PROBLEM TO WORK ON: Report how many lines below include the string "length". Please keep the reply to that number.

DATA FOR ANALYSIS:
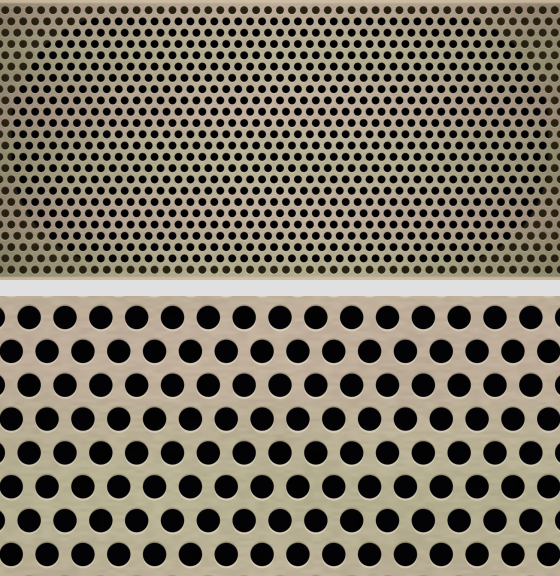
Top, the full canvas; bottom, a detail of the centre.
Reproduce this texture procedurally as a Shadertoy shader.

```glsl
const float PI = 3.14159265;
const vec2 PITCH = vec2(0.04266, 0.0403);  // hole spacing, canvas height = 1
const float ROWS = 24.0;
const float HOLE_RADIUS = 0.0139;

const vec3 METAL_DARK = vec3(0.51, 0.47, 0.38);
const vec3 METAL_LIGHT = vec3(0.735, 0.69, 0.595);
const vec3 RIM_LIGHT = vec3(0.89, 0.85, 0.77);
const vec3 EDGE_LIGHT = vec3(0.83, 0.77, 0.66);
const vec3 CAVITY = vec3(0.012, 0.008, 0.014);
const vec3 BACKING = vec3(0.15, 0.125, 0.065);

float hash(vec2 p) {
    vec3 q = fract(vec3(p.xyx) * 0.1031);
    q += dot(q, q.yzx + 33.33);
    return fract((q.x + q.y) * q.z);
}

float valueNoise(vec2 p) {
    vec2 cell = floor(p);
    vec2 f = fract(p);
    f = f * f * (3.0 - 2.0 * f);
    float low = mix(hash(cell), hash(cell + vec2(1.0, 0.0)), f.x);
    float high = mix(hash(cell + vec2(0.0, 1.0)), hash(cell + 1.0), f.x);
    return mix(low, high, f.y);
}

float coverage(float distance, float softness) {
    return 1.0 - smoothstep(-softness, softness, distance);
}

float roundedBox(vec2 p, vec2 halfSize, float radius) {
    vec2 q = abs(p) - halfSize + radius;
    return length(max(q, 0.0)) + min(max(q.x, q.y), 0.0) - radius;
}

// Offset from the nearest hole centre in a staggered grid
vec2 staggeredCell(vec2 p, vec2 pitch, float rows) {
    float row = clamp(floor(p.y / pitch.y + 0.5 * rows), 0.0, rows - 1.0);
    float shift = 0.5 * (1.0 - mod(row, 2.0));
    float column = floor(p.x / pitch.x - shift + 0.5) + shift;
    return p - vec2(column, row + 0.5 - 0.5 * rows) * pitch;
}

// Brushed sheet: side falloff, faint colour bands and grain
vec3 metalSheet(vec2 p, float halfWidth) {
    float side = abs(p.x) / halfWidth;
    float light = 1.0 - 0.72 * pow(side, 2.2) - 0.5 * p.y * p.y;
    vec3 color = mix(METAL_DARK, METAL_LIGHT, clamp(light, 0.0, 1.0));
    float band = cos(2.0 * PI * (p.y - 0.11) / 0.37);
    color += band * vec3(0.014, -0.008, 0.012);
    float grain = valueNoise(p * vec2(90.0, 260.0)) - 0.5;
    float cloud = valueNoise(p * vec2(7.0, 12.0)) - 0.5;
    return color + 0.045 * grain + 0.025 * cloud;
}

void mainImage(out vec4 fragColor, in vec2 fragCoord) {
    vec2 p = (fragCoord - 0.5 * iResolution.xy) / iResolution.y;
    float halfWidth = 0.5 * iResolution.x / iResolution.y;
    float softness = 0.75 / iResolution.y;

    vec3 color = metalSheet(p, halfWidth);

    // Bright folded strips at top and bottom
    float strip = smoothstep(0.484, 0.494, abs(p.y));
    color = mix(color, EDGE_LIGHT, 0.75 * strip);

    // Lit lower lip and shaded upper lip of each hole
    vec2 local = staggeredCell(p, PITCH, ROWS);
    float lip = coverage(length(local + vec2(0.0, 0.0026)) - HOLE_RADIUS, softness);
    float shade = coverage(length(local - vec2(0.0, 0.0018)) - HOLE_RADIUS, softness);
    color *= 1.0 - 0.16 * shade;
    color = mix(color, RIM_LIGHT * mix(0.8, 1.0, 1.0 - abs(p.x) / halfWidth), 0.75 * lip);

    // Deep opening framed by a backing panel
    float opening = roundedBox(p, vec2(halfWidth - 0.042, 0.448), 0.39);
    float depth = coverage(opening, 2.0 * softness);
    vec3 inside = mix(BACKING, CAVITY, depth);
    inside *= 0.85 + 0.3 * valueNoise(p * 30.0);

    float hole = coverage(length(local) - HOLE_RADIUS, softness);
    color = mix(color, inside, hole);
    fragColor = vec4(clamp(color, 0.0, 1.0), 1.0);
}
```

EXERCISE RESULT: 4